▸ **What you should do**: In your copy of the data, omit the pictures and keep all else exactly as given.

(Beginning of Entries provided)

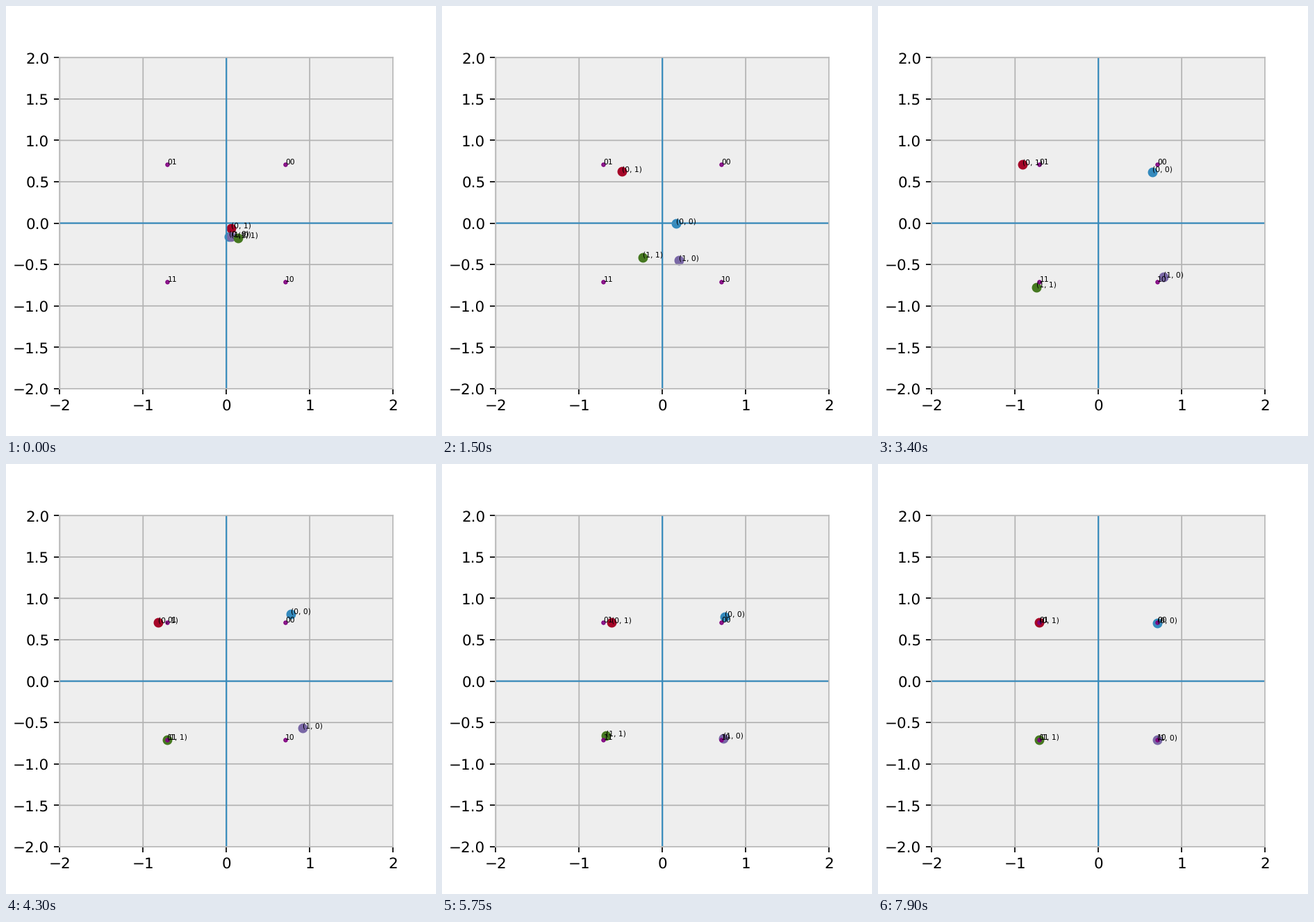
Recreate the animation shown at these times as a matplotlib script. Size 619x619 px, loop 7.95 s.

```python
import numpy as np
import matplotlib.pyplot as plt
from matplotlib.animation import FuncAnimation

FRAMES, STEP = 159, 50
LOOP = FRAMES * STEP / 1000
PERIOD = 5.6
COLORS = ["#348ABD", "#A60628", "#7A68A6", "#467821"]
BITS = np.array([(0, 0), (0, 1), (1, 0), (1, 1)])

# First bit picks the row, second bit the column.
CORNERS = np.sqrt(0.5) * (1 - 2 * BITS[:, ::-1])
STARTS = np.array([(.035, -.16), (.06, -.06), (.055, -.165), (.14, -.18)])

# Per symbol: settling time, sway in x and y, moment the sway crosses zero.
SETTLE = np.array([2.4, 1.15, 1.9, 1.8])
SWAY = np.array([(.13, .22), (.25, 0), (.3, .2), (.06, .1)])
LAG = np.array([3.6, 4.9, 3.1, 4.3])


def positions(t):
    """Symbols leave the start, overshoot their corners and calm down."""
    left = np.exp(-(t / SETTLE) ** 3)
    calm = 1 - (t / LOOP) ** 2
    swing = (1 - left) * calm * np.sin(2 * np.pi * (t - LAG) / PERIOD)
    return (CORNERS + (STARTS - CORNERS) * left[:, None]
            + SWAY * swing[:, None])


plt.rcParams["font.family"] = "DejaVu Sans"
plt.rcParams["text.hinting"] = "no_hinting"
fig, ax = plt.subplots(figsize=(4, 4), dpi=154.75, facecolor="white")
ax.set_facecolor("#eeeeee")
ax.set_xlim(-2, 2)
ax.set_ylim(-2, 2)
ax.set_xticks(np.arange(-2, 3))
ax.set_yticks(np.arange(-2, 2.1, 0.5))
ax.grid(True, color="#b2b2b2", linewidth=0.8)
for spine in ax.spines.values():
    spine.set_color("#bcbcbc")
axes_lines = [draw(0, color=COLORS[0], linewidth=1)
              for draw in (ax.axhline, ax.axvline)]
for line in [*ax.get_xgridlines(), *ax.get_ygridlines(), *axes_lines]:
    line.set_snap(False)


def mark(point, text, size, color):
    dot = ax.scatter(*point, s=size, color=color, linewidths=2)
    return dot, ax.text(*point, text, fontsize=5, zorder=3)


symbols = [mark(p, f"({a}, {b})", 20, color)
           for p, (a, b), color in zip(positions(0), BITS, COLORS)]
for p, (a, b) in zip(CORNERS, BITS):
    mark(p, f"{a}{b}", 1, "purple")


def update(i):
    for (dot, tag), p in zip(symbols, positions(i * STEP / 1000)):
        dot.set_offsets([p])
        tag.set_position(p)


anim = FuncAnimation(fig, update, frames=FRAMES, interval=STEP,
                     repeat=True, repeat_delay=0, blit=False)
plt.show()
```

(End of Entries provided)

▸ **Written solution**:
Recreate the animation shown at these times as a matplotlib script. Size 619x619 px, loop 7.95 s.

```python
import numpy as np
import matplotlib.pyplot as plt
from matplotlib.animation import FuncAnimation

FRAMES, STEP = 159, 50
LOOP = FRAMES * STEP / 1000
PERIOD = 5.6
COLORS = ["#348ABD", "#A60628", "#7A68A6", "#467821"]
BITS = np.array([(0, 0), (0, 1), (1, 0), (1, 1)])

# First bit picks the row, second bit the column.
CORNERS = np.sqrt(0.5) * (1 - 2 * BITS[:, ::-1])
STARTS = np.array([(.035, -.16), (.06, -.06), (.055, -.165), (.14, -.18)])

# Per symbol: settling time, sway in x and y, moment the sway crosses zero.
SETTLE = np.array([2.4, 1.15, 1.9, 1.8])
SWAY = np.array([(.13, .22), (.25, 0), (.3, .2), (.06, .1)])
LAG = np.array([3.6, 4.9, 3.1, 4.3])


def positions(t):
    """Symbols leave the start, overshoot their corners and calm down."""
    left = np.exp(-(t / SETTLE) ** 3)
    calm = 1 - (t / LOOP) ** 2
    swing = (1 - left) * calm * np.sin(2 * np.pi * (t - LAG) / PERIOD)
    return (CORNERS + (STARTS - CORNERS) * left[:, None]
            + SWAY * swing[:, None])


plt.rcParams["font.family"] = "DejaVu Sans"
plt.rcParams["text.hinting"] = "no_hinting"
fig, ax = plt.subplots(figsize=(4, 4), dpi=154.75, facecolor="white")
ax.set_facecolor("#eeeeee")
ax.set_xlim(-2, 2)
ax.set_ylim(-2, 2)
ax.set_xticks(np.arange(-2, 3))
ax.set_yticks(np.arange(-2, 2.1, 0.5))
ax.grid(True, color="#b2b2b2", linewidth=0.8)
for spine in ax.spines.values():
    spine.set_color("#bcbcbc")
axes_lines = [draw(0, color=COLORS[0], linewidth=1)
              for draw in (ax.axhline, ax.axvline)]
for line in [*ax.get_xgridlines(), *ax.get_ygridlines(), *axes_lines]:
    line.set_snap(False)


def mark(point, text, size, color):
    dot = ax.scatter(*point, s=size, color=color, linewidths=2)
    return dot, ax.text(*point, text, fontsize=5, zorder=3)


symbols = [mark(p, f"({a}, {b})", 20, color)
           for p, (a, b), color in zip(positions(0), BITS, COLORS)]
for p, (a, b) in zip(CORNERS, BITS):
    mark(p, f"{a}{b}", 1, "purple")


def update(i):
    for (dot, tag), p in zip(symbols, positions(i * STEP / 1000)):
        dot.set_offsets([p])
        tag.set_position(p)


anim = FuncAnimation(fig, update, frames=FRAMES, interval=STEP,
                     repeat=True, repeat_delay=0, blit=False)
plt.show()
```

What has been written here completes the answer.